ridecamp@endurance.net: [endurance] Endurance & Dressage

[endurance] Endurance & Dressage

Kevin M. Pfoertsch (safehavn@po.fast.net)
Wed, 10 Jan 96 18:42 EST

Yes, you most definitely can combine the two disciplines. In fact it is
absolutely the best way to train, soften and round the endurance horse so
that the muscles can be used most efficiently. The responsiveness to the
aids developed by serious dressage training (which after all, is simply
"training") and the synergy between horse and rider are translated into a
symphony of movement both on trail and in the ring!

However, you may want to ask yourself a few questions about your goals for
each sport. Not every horse is suitable for both disciplines-way of going
and attitude being two of the important points to consider. Our "old man"
is a spectacular mover, does piaffe and passage at freedom in the pasture,
and has an extension that is a joy to behold. BUT...his mind is simply not
there when we enter the ring. It is clearly a punishment to him--and not
even the finest trainers/instructors (including Col. Alfred Kitts) could
turn this amazing athletic ability into dressage suitability.
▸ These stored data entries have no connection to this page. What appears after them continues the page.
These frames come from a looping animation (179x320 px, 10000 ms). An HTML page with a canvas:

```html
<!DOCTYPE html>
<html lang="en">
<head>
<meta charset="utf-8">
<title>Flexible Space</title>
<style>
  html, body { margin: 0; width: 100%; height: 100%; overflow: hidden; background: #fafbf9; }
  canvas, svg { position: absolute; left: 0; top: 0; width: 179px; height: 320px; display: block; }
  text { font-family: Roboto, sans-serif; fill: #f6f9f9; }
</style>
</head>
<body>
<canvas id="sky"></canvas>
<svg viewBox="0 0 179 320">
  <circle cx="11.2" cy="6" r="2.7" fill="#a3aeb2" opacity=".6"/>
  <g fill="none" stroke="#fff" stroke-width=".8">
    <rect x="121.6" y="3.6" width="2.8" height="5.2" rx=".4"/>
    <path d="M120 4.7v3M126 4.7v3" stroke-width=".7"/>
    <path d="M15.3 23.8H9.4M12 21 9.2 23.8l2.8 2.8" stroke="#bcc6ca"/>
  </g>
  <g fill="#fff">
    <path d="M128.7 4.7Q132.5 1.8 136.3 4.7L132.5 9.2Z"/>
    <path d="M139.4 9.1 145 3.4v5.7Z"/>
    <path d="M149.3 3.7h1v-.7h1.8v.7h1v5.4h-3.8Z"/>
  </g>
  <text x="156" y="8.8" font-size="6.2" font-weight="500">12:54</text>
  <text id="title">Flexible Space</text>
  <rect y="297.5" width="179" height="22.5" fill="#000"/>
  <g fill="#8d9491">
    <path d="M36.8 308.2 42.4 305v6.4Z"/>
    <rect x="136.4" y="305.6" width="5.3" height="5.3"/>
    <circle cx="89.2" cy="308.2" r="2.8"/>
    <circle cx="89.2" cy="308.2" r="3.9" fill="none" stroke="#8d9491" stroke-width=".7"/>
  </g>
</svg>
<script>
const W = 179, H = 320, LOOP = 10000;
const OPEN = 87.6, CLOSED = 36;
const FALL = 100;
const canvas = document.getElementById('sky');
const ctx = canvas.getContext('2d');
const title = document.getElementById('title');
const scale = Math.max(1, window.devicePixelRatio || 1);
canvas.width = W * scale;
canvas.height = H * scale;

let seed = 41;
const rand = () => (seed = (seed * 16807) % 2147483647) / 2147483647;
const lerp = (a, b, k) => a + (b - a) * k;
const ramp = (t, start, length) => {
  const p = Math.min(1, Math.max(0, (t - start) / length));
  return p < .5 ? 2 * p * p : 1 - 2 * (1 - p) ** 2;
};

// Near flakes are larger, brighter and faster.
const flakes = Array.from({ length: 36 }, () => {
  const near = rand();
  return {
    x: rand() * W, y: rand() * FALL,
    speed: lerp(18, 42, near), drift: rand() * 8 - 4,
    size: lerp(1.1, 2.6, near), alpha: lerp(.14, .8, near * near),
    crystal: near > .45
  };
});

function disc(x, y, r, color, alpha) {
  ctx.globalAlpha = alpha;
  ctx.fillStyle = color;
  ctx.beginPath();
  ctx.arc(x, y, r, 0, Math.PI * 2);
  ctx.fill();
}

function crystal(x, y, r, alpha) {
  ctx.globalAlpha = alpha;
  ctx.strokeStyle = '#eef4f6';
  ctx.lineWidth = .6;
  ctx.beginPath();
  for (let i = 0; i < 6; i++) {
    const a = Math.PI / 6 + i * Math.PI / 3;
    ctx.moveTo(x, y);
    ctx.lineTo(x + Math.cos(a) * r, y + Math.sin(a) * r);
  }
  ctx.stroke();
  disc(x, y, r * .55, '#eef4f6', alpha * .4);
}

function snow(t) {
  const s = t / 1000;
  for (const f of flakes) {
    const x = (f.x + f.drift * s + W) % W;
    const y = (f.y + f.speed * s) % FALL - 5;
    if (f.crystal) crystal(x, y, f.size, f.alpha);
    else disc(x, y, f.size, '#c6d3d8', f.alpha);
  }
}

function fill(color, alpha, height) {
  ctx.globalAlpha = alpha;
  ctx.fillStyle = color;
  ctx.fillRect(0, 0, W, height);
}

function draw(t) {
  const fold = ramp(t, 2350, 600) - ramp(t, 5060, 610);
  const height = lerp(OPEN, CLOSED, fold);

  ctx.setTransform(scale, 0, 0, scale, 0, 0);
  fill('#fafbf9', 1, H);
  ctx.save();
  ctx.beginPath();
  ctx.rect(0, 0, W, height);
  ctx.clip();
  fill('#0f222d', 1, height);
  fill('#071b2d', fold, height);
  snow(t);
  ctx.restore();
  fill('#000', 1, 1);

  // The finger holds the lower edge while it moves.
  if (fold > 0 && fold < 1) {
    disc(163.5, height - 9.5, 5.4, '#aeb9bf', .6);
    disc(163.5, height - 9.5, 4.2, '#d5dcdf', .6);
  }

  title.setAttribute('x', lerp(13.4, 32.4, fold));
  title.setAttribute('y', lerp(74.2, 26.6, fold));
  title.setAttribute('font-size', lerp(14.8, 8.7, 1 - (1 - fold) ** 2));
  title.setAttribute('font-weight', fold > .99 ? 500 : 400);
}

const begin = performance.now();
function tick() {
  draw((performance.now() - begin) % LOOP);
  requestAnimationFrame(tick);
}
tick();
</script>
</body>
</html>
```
If you are just going to intersperse an occasional dressage show, perhaps a
schooling show or one of the adjuncts to combined tests, with some endurance
work, then a purebred Arab of suitable movement and temperament will do.
BUT...if you want to do some serious showing with an Arab, you will probably
have to limit yourself to Arab-only shows. Today's dressage judges (and I
say this despite the official proclamations from the AHSA rulebook or USDF
doctrines) are looking for Warmblood movement and presentation. It is sad
that not every breed can play on a level dressage field--but that is what
experienced cross-over riders have found (at least in my area--the East).

And again if you are serious and want to progress through the upper levels,
you will soon find that the demands of collection will develop a different
set of muscles which may not be suitable for the long, low, efficient
profile necessary for trail. However, there should be little conflict
through 2nd level.

I have found that the Morgan often offers the best compromise--almost
natural collection coupled with brilliant, correct movement (but watch out
for those bred for carriage-they often wing and that simply won't suit in
dressage). Another good choice would be an Anglo-Arab. You get good size
and movement, usually a pretty good brain and propensity to do ring work and
OK recoveries. And surprisingly Trakheners, if not too bulked up, can do
both jobs.

There is nothing that compares to an obedient, flexible, softly rounded
horse who floats down the trail--and dressage is the key to achieving, and
maintaining, a long career both on the trail and in the ring.


Diane @ Safe Haven (buried under 3' of snow)